Retype the whole listing, character for character.

Data for this task:
+++

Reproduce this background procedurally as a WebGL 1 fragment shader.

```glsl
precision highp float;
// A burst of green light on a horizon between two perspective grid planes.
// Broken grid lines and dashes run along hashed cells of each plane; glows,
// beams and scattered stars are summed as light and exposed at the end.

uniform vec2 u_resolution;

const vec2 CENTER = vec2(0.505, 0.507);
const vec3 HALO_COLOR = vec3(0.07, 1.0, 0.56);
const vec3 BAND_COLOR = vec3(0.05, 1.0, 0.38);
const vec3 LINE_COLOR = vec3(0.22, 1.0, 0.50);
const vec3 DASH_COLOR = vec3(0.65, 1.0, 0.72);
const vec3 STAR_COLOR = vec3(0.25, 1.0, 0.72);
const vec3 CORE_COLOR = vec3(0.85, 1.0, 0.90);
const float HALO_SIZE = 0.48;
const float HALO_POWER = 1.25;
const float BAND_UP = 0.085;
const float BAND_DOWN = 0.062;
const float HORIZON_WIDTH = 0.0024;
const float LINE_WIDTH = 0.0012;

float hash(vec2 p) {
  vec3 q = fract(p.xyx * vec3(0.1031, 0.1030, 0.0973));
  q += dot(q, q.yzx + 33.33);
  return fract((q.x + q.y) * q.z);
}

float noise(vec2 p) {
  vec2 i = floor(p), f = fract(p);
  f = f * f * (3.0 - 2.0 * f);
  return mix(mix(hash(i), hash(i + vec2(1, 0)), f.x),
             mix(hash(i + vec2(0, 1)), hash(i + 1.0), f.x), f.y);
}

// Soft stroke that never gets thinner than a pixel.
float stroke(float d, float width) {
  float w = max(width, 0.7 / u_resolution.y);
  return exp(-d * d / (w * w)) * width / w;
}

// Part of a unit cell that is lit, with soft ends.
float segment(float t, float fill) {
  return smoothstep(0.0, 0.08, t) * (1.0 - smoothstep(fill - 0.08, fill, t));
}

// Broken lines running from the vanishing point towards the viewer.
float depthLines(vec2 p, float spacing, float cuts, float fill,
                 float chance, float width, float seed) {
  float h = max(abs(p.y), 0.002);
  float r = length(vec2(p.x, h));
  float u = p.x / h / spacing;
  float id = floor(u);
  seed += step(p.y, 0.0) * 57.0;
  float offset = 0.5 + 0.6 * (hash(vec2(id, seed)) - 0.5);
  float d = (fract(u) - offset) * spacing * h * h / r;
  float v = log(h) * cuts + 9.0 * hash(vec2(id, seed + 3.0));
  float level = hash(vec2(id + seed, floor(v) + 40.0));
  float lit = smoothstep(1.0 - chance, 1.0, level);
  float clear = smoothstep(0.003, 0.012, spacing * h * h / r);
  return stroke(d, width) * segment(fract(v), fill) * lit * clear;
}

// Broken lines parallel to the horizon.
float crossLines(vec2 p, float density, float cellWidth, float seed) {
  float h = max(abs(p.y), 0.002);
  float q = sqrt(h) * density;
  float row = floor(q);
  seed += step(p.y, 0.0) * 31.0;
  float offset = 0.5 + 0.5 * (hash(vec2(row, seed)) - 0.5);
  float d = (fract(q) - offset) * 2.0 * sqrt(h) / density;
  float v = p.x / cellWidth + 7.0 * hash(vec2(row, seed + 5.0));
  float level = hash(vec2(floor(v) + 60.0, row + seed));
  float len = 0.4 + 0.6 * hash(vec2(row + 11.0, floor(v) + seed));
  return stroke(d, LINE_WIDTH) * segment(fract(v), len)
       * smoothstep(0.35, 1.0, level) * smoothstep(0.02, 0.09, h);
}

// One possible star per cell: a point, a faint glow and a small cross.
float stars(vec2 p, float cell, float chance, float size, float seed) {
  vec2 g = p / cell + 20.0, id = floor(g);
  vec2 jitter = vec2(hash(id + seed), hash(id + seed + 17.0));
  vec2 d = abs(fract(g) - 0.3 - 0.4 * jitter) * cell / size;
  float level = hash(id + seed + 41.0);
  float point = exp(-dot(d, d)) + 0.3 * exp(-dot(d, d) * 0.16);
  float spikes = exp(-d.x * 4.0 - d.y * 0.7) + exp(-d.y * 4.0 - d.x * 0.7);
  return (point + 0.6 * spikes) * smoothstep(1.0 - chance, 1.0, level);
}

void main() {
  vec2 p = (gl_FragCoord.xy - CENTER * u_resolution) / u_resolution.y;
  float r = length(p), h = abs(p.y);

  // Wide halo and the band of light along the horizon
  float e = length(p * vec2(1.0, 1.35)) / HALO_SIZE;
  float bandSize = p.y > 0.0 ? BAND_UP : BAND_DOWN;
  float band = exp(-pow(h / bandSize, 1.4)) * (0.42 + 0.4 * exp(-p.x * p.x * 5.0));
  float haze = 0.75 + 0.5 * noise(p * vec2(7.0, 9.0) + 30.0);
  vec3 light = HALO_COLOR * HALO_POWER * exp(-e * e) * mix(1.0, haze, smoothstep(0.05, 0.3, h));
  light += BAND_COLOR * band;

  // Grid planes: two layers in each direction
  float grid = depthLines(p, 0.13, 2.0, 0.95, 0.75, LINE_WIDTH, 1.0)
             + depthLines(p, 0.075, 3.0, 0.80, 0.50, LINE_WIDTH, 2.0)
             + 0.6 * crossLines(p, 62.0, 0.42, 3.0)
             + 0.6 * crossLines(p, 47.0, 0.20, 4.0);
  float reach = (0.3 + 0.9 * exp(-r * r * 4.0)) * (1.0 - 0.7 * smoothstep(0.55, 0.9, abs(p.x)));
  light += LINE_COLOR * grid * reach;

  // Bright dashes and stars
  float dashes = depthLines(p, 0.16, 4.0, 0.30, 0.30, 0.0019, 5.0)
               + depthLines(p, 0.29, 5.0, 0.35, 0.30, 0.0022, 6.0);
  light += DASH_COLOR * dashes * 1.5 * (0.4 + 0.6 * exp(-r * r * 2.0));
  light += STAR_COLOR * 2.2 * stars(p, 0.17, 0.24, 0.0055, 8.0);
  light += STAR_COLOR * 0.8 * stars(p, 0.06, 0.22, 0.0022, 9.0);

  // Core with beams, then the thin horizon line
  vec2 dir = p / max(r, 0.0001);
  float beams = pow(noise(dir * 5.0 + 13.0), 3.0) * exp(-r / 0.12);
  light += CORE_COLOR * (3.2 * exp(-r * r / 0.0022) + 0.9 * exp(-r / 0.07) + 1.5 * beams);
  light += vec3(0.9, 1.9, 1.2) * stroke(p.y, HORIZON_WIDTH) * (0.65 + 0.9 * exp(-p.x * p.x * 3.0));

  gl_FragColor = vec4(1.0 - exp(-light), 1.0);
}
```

+++

Your response:
Reproduce this background procedurally as a WebGL 1 fragment shader.

```glsl
precision highp float;
// A burst of green light on a horizon between two perspective grid planes.
// Broken grid lines and dashes run along hashed cells of each plane; glows,
// beams and scattered stars are summed as light and exposed at the end.

uniform vec2 u_resolution;

const vec2 CENTER = vec2(0.505, 0.507);
const vec3 HALO_COLOR = vec3(0.07, 1.0, 0.56);
const vec3 BAND_COLOR = vec3(0.05, 1.0, 0.38);
const vec3 LINE_COLOR = vec3(0.22, 1.0, 0.50);
const vec3 DASH_COLOR = vec3(0.65, 1.0, 0.72);
const vec3 STAR_COLOR = vec3(0.25, 1.0, 0.72);
const vec3 CORE_COLOR = vec3(0.85, 1.0, 0.90);
const float HALO_SIZE = 0.48;
const float HALO_POWER = 1.25;
const float BAND_UP = 0.085;
const float BAND_DOWN = 0.062;
const float HORIZON_WIDTH = 0.0024;
const float LINE_WIDTH = 0.0012;

float hash(vec2 p) {
  vec3 q = fract(p.xyx * vec3(0.1031, 0.1030, 0.0973));
  q += dot(q, q.yzx + 33.33);
  return fract((q.x + q.y) * q.z);
}

float noise(vec2 p) {
  vec2 i = floor(p), f = fract(p);
  f = f * f * (3.0 - 2.0 * f);
  return mix(mix(hash(i), hash(i + vec2(1, 0)), f.x),
             mix(hash(i + vec2(0, 1)), hash(i + 1.0), f.x), f.y);
}

// Soft stroke that never gets thinner than a pixel.
float stroke(float d, float width) {
  float w = max(width, 0.7 / u_resolution.y);
  return exp(-d * d / (w * w)) * width / w;
}

// Part of a unit cell that is lit, with soft ends.
float segment(float t, float fill) {
  return smoothstep(0.0, 0.08, t) * (1.0 - smoothstep(fill - 0.08, fill, t));
}

// Broken lines running from the vanishing point towards the viewer.
float depthLines(vec2 p, float spacing, float cuts, float fill,
                 float chance, float width, float seed) {
  float h = max(abs(p.y), 0.002);
  float r = length(vec2(p.x, h));
  float u = p.x / h / spacing;
  float id = floor(u);
  seed += step(p.y, 0.0) * 57.0;
  float offset = 0.5 + 0.6 * (hash(vec2(id, seed)) - 0.5);
  float d = (fract(u) - offset) * spacing * h * h / r;
  float v = log(h) * cuts + 9.0 * hash(vec2(id, seed + 3.0));
  float level = hash(vec2(id + seed, floor(v) + 40.0));
  float lit = smoothstep(1.0 - chance, 1.0, level);
  float clear = smoothstep(0.003, 0.012, spacing * h * h / r);
  return stroke(d, width) * segment(fract(v), fill) * lit * clear;
}

// Broken lines parallel to the horizon.
float crossLines(vec2 p, float density, float cellWidth, float seed) {
  float h = max(abs(p.y), 0.002);
  float q = sqrt(h) * density;
  float row = floor(q);
  seed += step(p.y, 0.0) * 31.0;
  float offset = 0.5 + 0.5 * (hash(vec2(row, seed)) - 0.5);
  float d = (fract(q) - offset) * 2.0 * sqrt(h) / density;
  float v = p.x / cellWidth + 7.0 * hash(vec2(row, seed + 5.0));
  float level = hash(vec2(floor(v) + 60.0, row + seed));
  float len = 0.4 + 0.6 * hash(vec2(row + 11.0, floor(v) + seed));
  return stroke(d, LINE_WIDTH) * segment(fract(v), len)
       * smoothstep(0.35, 1.0, level) * smoothstep(0.02, 0.09, h);
}

// One possible star per cell: a point, a faint glow and a small cross.
float stars(vec2 p, float cell, float chance, float size, float seed) {
  vec2 g = p / cell + 20.0, id = floor(g);
  vec2 jitter = vec2(hash(id + seed), hash(id + seed + 17.0));
  vec2 d = abs(fract(g) - 0.3 - 0.4 * jitter) * cell / size;
  float level = hash(id + seed + 41.0);
  float point = exp(-dot(d, d)) + 0.3 * exp(-dot(d, d) * 0.16);
  float spikes = exp(-d.x * 4.0 - d.y * 0.7) + exp(-d.y * 4.0 - d.x * 0.7);
  return (point + 0.6 * spikes) * smoothstep(1.0 - chance, 1.0, level);
}

void main() {
  vec2 p = (gl_FragCoord.xy - CENTER * u_resolution) / u_resolution.y;
  float r = length(p), h = abs(p.y);

  // Wide halo and the band of light along the horizon
  float e = length(p * vec2(1.0, 1.35)) / HALO_SIZE;
  float bandSize = p.y > 0.0 ? BAND_UP : BAND_DOWN;
  float band = exp(-pow(h / bandSize, 1.4)) * (0.42 + 0.4 * exp(-p.x * p.x * 5.0));
  float haze = 0.75 + 0.5 * noise(p * vec2(7.0, 9.0) + 30.0);
  vec3 light = HALO_COLOR * HALO_POWER * exp(-e * e) * mix(1.0, haze, smoothstep(0.05, 0.3, h));
  light += BAND_COLOR * band;

  // Grid planes: two layers in each direction
  float grid = depthLines(p, 0.13, 2.0, 0.95, 0.75, LINE_WIDTH, 1.0)
             + depthLines(p, 0.075, 3.0, 0.80, 0.50, LINE_WIDTH, 2.0)
             + 0.6 * crossLines(p, 62.0, 0.42, 3.0)
             + 0.6 * crossLines(p, 47.0, 0.20, 4.0);
  float reach = (0.3 + 0.9 * exp(-r * r * 4.0)) * (1.0 - 0.7 * smoothstep(0.55, 0.9, abs(p.x)));
  light += LINE_COLOR * grid * reach;

  // Bright dashes and stars
  float dashes = depthLines(p, 0.16, 4.0, 0.30, 0.30, 0.0019, 5.0)
               + depthLines(p, 0.29, 5.0, 0.35, 0.30, 0.0022, 6.0);
  light += DASH_COLOR * dashes * 1.5 * (0.4 + 0.6 * exp(-r * r * 2.0));
  light += STAR_COLOR * 2.2 * stars(p, 0.17, 0.24, 0.0055, 8.0);
  light += STAR_COLOR * 0.8 * stars(p, 0.06, 0.22, 0.0022, 9.0);

  // Core with beams, then the thin horizon line
  vec2 dir = p / max(r, 0.0001);
  float beams = pow(noise(dir * 5.0 + 13.0), 3.0) * exp(-r / 0.12);
  light += CORE_COLOR * (3.2 * exp(-r * r / 0.0022) + 0.9 * exp(-r / 0.07) + 1.5 * beams);
  light += vec3(0.9, 1.9, 1.2) * stroke(p.y, HORIZON_WIDTH) * (0.65 + 0.9 * exp(-p.x * p.x * 3.0));

  gl_FragColor = vec4(1.0 - exp(-light), 1.0);
}
```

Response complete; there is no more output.